Firstly, you’ll separate wants from needs. Your bathroom designer can help you assess how much of the bathroom you need to change; the more you change, the more expensive the project will be. If you make any changes after construction commences or because you don’t have a clearly documented design, then you will face an increase in costs.
Consider maintaining the current layout & major elements such as the bath shower, vanity and toilet in their current location, whilst replacing fixtures & fittings in order to reduce plumbing costs.
The choice of materials used for tiling & vanity finishes has a significant impact upon your budget, practicality, the look and feel of the space, as well as on the long term durability of surfaces; your designer can guide you, but ultimately the final decision will remain with you. In this instance, it’s about finding the right balance of priority for you between all these factors.

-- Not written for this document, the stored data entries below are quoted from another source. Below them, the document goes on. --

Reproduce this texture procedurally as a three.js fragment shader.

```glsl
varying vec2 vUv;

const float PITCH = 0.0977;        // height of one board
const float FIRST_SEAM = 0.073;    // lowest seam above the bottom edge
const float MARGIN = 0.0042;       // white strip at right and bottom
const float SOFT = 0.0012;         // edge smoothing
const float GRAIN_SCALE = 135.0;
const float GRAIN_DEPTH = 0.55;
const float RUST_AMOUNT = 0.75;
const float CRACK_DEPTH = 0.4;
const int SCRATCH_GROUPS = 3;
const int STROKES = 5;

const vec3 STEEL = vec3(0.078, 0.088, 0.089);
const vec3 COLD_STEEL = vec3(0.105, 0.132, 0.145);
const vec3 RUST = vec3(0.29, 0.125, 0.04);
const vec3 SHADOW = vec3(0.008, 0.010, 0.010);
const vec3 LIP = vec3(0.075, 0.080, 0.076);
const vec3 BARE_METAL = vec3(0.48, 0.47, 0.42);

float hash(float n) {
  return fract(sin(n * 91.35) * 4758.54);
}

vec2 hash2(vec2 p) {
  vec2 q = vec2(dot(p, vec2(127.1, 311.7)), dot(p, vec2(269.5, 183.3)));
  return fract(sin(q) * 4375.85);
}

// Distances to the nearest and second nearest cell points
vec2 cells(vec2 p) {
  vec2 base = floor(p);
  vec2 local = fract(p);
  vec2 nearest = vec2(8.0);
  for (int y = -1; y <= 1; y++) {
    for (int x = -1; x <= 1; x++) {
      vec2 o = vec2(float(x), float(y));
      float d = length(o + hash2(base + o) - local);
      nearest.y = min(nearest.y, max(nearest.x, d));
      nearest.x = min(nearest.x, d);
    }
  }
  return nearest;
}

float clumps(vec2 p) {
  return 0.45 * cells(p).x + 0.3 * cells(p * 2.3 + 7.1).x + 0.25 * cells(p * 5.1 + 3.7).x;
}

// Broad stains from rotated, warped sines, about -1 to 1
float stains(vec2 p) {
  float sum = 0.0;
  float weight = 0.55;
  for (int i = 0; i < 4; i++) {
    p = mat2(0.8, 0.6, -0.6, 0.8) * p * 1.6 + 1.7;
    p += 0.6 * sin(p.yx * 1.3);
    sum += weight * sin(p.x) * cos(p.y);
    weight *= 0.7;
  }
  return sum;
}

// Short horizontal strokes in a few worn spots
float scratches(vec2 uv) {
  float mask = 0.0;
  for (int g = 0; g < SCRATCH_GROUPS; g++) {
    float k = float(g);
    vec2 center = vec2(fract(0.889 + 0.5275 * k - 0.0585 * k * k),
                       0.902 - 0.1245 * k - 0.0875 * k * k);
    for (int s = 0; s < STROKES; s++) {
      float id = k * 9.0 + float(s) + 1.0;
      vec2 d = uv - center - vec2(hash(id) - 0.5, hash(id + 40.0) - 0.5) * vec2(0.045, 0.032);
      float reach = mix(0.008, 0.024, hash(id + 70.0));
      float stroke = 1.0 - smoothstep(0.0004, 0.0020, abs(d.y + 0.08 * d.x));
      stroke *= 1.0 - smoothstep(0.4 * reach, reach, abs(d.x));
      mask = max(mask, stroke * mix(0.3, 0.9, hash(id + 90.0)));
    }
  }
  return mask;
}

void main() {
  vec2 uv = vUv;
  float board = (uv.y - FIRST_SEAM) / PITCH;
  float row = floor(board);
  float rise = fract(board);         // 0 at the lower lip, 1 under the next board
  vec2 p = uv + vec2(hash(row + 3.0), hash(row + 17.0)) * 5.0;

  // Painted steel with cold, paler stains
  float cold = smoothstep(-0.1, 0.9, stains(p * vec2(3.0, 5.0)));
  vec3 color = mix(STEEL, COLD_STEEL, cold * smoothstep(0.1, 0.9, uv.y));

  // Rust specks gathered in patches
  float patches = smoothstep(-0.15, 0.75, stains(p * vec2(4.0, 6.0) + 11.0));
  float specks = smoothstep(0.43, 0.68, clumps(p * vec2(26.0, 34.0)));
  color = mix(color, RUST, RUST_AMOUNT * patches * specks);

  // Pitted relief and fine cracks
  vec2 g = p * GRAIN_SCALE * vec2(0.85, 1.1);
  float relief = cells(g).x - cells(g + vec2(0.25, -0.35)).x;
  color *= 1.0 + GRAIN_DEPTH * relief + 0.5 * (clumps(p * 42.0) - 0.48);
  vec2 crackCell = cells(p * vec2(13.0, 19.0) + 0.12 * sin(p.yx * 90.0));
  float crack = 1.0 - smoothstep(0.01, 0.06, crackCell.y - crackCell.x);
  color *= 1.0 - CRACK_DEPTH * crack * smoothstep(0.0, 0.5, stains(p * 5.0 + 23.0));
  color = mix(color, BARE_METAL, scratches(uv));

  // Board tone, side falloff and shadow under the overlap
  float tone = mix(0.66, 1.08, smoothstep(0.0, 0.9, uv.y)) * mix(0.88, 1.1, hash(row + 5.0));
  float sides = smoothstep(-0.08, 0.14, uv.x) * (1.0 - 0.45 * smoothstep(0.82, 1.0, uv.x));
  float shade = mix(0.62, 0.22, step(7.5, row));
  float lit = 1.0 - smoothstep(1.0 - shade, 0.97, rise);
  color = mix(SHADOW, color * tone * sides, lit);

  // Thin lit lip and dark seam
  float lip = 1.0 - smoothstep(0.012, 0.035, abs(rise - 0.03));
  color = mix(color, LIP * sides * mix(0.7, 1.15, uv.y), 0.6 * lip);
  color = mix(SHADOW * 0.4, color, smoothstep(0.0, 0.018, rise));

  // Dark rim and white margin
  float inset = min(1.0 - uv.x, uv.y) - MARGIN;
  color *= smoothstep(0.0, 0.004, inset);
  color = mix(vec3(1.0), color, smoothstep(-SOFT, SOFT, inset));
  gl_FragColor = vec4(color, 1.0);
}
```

Custom made or off-the-shelf vanities? There is now a wide variety of ready-made vanities available from bathroom fixture suppliers in a range of sizes, styles and finishes to suit your needs. Custom made joinery comes into its own if you’re looking for something unique in terms of style, something to fit in a particular space, or want to include heaps of extra storage.
There is a distinct difference in the quality of fixtures available on the market. Consider not only the price point, but if you have to replace items such as tapware in future, may have to replace all the tap ware in the room if consistency of look is important to you, and good tapware can be expensive. Another example are baths – they can vary greatly in cost & quality also; they may look very similar, but a good bath will maintain water temperature for longer than a budget driven option.
When considering grout, there are 2 distinct types: standard and epoxy. Standard grout is cheaper to install, however this is not something you should consider as a way to budget in your bathroom. Consider using epoxy grout in the bathroom; while it is more costly to install (it takes longer to install due to the nature of the product), you’ll end up with a much better wearing, longer lasting and easier to clean finish. See this blog post for my personal experience in this.
Carefully consider your long term goals before reusing existing elements, fixtures or fittings in a new design. Designers, builders and contractors may be able to reuse various items, however will not take any responsibility if things go wrong; for example if the item is old, and breaks not long after reinstallation, or is not quite compatible with the design, or if installation & maintenance information is no longer available for that item. You may find yourself paying more to rectify the situation. Is the risk worth the cost saving?